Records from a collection
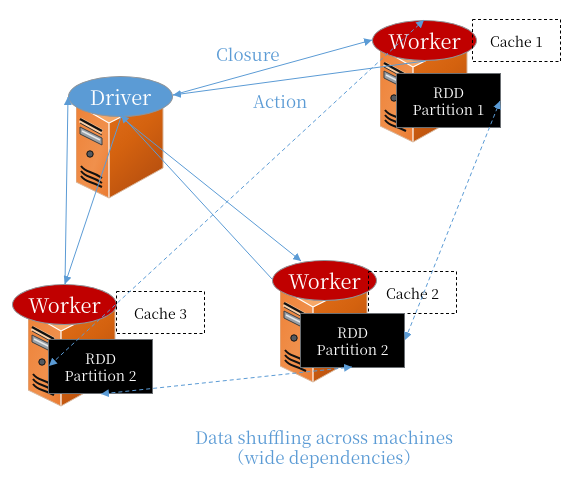
<!DOCTYPE html>
<html lang="en">
<head>
<meta charset="utf-8">
<title>Data shuffling across machines</title>
<style>
:root {
  --paper: #ffffff;
  --ink: #000000;
  --blue: #5b9bd5;
  --red: #c00000;
  --edge: #8f9499;
}
* { box-sizing: border-box; margin: 0; padding: 0; }
html, body { width: 573px; height: 478px; overflow: hidden; background: var(--paper); }
.diagram {
  position: relative;
  width: 573px;
  height: 478px;
  overflow: hidden;
  background: var(--paper);
  font-family: "Noto Serif CJK SC", "Noto Serif CJK JP", "Noto Serif", serif;
  white-space: nowrap;
}
.defs { position: absolute; width: 0; height: 0; }

.machine { position: absolute; left: var(--x); top: var(--y); }
.machine > * { position: absolute; }
.server { left: var(--server-x, 8px); top: 0; width: 90px; height: 124px; }
.role, .cache, .partition { display: flex; align-items: center; justify-content: center; text-align: center; }
.role {
  left: 0; top: 0; width: 105px; height: 41px;
  border: 1px solid var(--edge);
  border-radius: 50%;
  background: var(--red);
  color: var(--paper);
  font-size: 20px;
  line-height: 24px;
}
.driver .role { background: var(--blue); }
.cache {
  left: var(--cache-x); top: var(--cache-y); width: 89px; height: 43px;
  font-size: 14px;
  line-height: 18px;
  color: var(--ink);
}
.cache svg { position: absolute; left: 0; top: 0; width: 89px; height: 43px; }
.partition {
  left: var(--part-x); top: var(--part-y); width: 105px; height: 55px;
  border: 1px solid #6b6f73;
  background: var(--ink);
  color: var(--paper);
  font-size: 14px;
  line-height: 17px;
}

.links { position: absolute; left: 0; top: 0; width: 573px; height: 478px; }
.links line { stroke: var(--blue); stroke-width: 1; }
.links .shuffle line { stroke-dasharray: 4 3; }
.label, .caption { position: absolute; color: var(--blue); font-size: 17px; line-height: 20px; }
.closure { left: 216px; top: 44px; }
.action { left: 253px; top: 91px; }
.caption { left: 174px; top: 427px; width: 300px; text-align: center; }
</style>
</head>
<body>
<main class="diagram">
  <svg class="defs" aria-hidden="true">
    <defs>
      <linearGradient id="side-shade" x1="0" y1="0" x2="0.5" y2="1">
        <stop offset="0" stop-color="#e2701c"/>
        <stop offset="0.5" stop-color="#d4620f"/>
        <stop offset="1" stop-color="#b8500f"/>
      </linearGradient>
      <linearGradient id="front-shade" x1="0" y1="0" x2="1" y2="1">
        <stop offset="0" stop-color="#ee8238"/>
        <stop offset="0.6" stop-color="#f0904c"/>
        <stop offset="1" stop-color="#ea7a30"/>
      </linearGradient>
      <symbol id="tower" viewBox="0 0 90 124">
        <polygon points="0,28 52,6 87,20 33,47" fill="#f6a868"/>
        <polygon points="33,47 87,20 87,92 33,122" fill="url(#side-shade)"/>
        <polygon points="0,28 33,47 33,122 0,106" fill="url(#front-shade)"/>
        <path d="M0 28L33 47V122M33 47L87 20" fill="none" stroke="#fff" stroke-width="1.2"/>
        <path d="M0 30V106L33 122L87 92V22" fill="none" stroke="#d9b79c" stroke-width="1"/>
        <path d="M4 44L26 56" stroke="#fbd0a8" stroke-width="5"/>
        <path d="M4 43L26 55" stroke="#111" stroke-width="2.5"/>
        <path d="M4 47L26 59" stroke="#333" stroke-width="1"/>
        <polygon points="4,51 26,62 26,69 4,58" fill="#9aa0a6" stroke="#3c3f43"/>
        <path d="M6 55L24 64" stroke="#e6e8ea" stroke-width="1.5"/>
        <circle cx="14" cy="78" r="3.2" fill="#555a60" stroke="#111"/>
        <g fill="none" stroke="#111" stroke-width="2">
          <path d="M5 90Q8 94 14 96T26 102"/>
          <path d="M5 95Q8 99 14 101T26 107"/>
          <path d="M5 100Q8 104 14 106T26 111"/>
        </g>
      </symbol>
      <symbol id="dashed-frame" viewBox="0 0 89 43">
        <rect x="0.5" y="0.5" width="88" height="42" fill="none" stroke="#000" stroke-dasharray="3 2.5"/>
      </symbol>
      <marker id="arrow" viewBox="0 0 8 8" refX="8" refY="4" markerWidth="8" markerHeight="8" markerUnits="userSpaceOnUse" orient="auto-start-reverse">
        <polygon points="0,0 8,4 0,8" fill="#5b9bd5"/>
      </marker>
    </defs>
  </svg>

  <section class="machine driver" style="--x:68px; --y:76px">
    <svg class="server" aria-hidden="true"><use href="#tower"/></svg>
    <div class="role">Driver</div>
  </section>

  <section class="machine worker" style="--x:372px; --y:20px; --cache-x:100px; --cache-y:-1px; --part-x:24px; --part-y:53px">
    <svg class="server" aria-hidden="true"><use href="#tower"/></svg>
    <div class="role">Worker</div>
    <div class="cache"><svg aria-hidden="true"><use href="#dashed-frame"/></svg>Cache 1</div>
    <div class="partition">RDD<br>Partition 1</div>
  </section>

  <section class="machine worker" style="--x:272px; --y:260px; --cache-x:96px; --cache-y:11px; --part-x:28px; --part-y:53px">
    <svg class="server" aria-hidden="true"><use href="#tower"/></svg>
    <div class="role">Worker</div>
    <div class="cache"><svg aria-hidden="true"><use href="#dashed-frame"/></svg>Cache 2</div>
    <div class="partition">RDD<br>Partition 2</div>
  </section>

  <section class="machine worker" style="--x:12px; --y:284px; --server-x:16px; --cache-x:104px; --cache-y:7px; --part-x:36px; --part-y:55px">
    <svg class="server" aria-hidden="true"><use href="#tower"/></svg>
    <div class="role">Worker</div>
    <div class="cache"><svg aria-hidden="true"><use href="#dashed-frame"/></svg>Cache 3</div>
    <div class="partition">RDD<br>Partition 2</div>
  </section>

  <svg class="links" viewBox="0 0 573 478" aria-hidden="true">
    <g class="control" marker-end="none">
      <line x1="173" y1="95" x2="372" y2="40" marker-end="url(#arrow)"/>
      <line x1="425" y1="61" x2="173" y2="95" marker-end="url(#arrow)"/>
      <line x1="65" y1="284" x2="68" y2="97" marker-end="url(#arrow)"/>
      <line x1="121" y1="117" x2="65" y2="284" marker-end="url(#arrow)"/>
      <line x1="121" y1="117" x2="301" y2="261" marker-end="url(#arrow)"/>
      <line x1="272" y1="279" x2="121" y2="115" marker-end="url(#arrow)"/>
    </g>
    <g class="shuffle">
      <line x1="424" y1="20" x2="49" y2="366" marker-start="url(#arrow)" marker-end="url(#arrow)"/>
      <line x1="500" y1="101" x2="405" y2="340" marker-start="url(#arrow)" marker-end="url(#arrow)"/>
      <line x1="352" y1="367" x2="101" y2="394" marker-start="url(#arrow)" marker-end="url(#arrow)"/>
    </g>
  </svg>

  <span class="label closure">Closure</span>
  <span class="label action">Action</span>
  <p class="caption">Data shuffling across machines<br>（wide dependencies）</p>
</main>
</body>
</html>
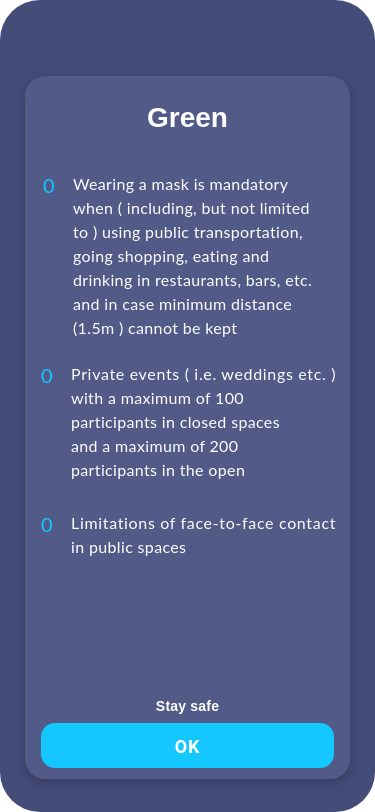
<!DOCTYPE html>
<html lang="en">
<head>
<meta charset="utf-8">
<title>Green level rules</title>
<style>
:root {
  --page: #ffffff;
  --screen: #444c78;
  --card: #525a88;
  --accent: #14c8ff;
  --text: #ffffff;
  --shadow: rgba(40, 44, 68, 0.5);
}
* { box-sizing: border-box; margin: 0; padding: 0; }
html, body { width: 375px; height: 812px; overflow: hidden; background: var(--page); }
.screen {
  width: 375px;
  height: 812px;
  padding: 76px 25px 33px;
  border-radius: 40px;
  overflow: hidden;
  background: var(--screen);
  color: var(--text);
}
.card {
  display: flex;
  flex-direction: column;
  height: 703px;
  padding: 26px 16px 11px;
  border-radius: 20px;
  background: var(--card);
  box-shadow: 0 3px 10px var(--shadow);
}
.title {
  font: 700 28px/32px "Liberation Sans", Arial, sans-serif;
  text-align: center;
}
.rules {
  flex: 1;
  padding-top: 38px;
  list-style: none;
  font: 400 16px/24px Lato, sans-serif;
  letter-spacing: 0.35px;
}
.rule {
  display: grid;
  grid-template-columns: 30px 1fr;
  margin-bottom: 22px;
  white-space: nowrap;
}
.rule:first-child { padding-left: 2px; }
.rule:nth-child(2) { margin-bottom: 29px; }
.marker {
  padding-top: 1px;
  color: var(--accent);
  font-size: 20px;
  letter-spacing: 0;
}
.wide { letter-spacing: 0.67px; }
.farewell {
  margin-bottom: 9px;
  font: 700 14px/16px "Liberation Sans", Arial, sans-serif;
  letter-spacing: 0.2px;
  text-align: center;
}
.confirm {
  display: flex;
  align-items: center;
  justify-content: center;
  height: 45px;
  padding-top: 2px;
  border-radius: 14px;
  background: var(--accent);
  color: var(--text);
  font: 700 18px/22px Roboto, sans-serif;
  letter-spacing: 0.9px;
  text-decoration: none;
}
</style>
</head>
<body>
<main class="screen">
  <section class="card">
    <h1 class="title">Green</h1>
    <ul class="rules">
      <li class="rule">
        <span class="marker">0</span>
        <p>Wearing a mask is mandatory<br>when ( including, but not limited<br>to ) using public transportation,<br>going shopping, eating and<br>drinking in restaurants, bars, etc.<br>and in case minimum distance<br>(1.5m ) cannot be kept</p>
      </li>
      <li class="rule">
        <span class="marker">0</span>
        <p><span class="wide">Private events ( i.e. weddings etc. )</span><br>with a maximum of 100<br>participants in closed spaces<br>and a maximum of 200<br>participants in the open</p>
      </li>
      <li class="rule">
        <span class="marker">0</span>
        <p><span class="wide">Limitations of face-to-face contact</span><br>in public spaces</p>
      </li>
    </ul>
    <p class="farewell">Stay safe</p>
    <a class="confirm" href="#">OK</a>
  </section>
</main>
</body>
</html>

■ REQUIREMENT
Every line above holding the string "offset" should be listed.

■ REPLY TO THE EXERCISE
        <stop offset="0" stop-color="#e2701c"/>
        <stop offset="0.5" stop-color="#d4620f"/>
        <stop offset="1" stop-color="#b8500f"/>
        <stop offset="0" stop-color="#ee8238"/>
        <stop offset="0.6" stop-color="#f0904c"/>
        <stop offset="1" stop-color="#ea7a30"/>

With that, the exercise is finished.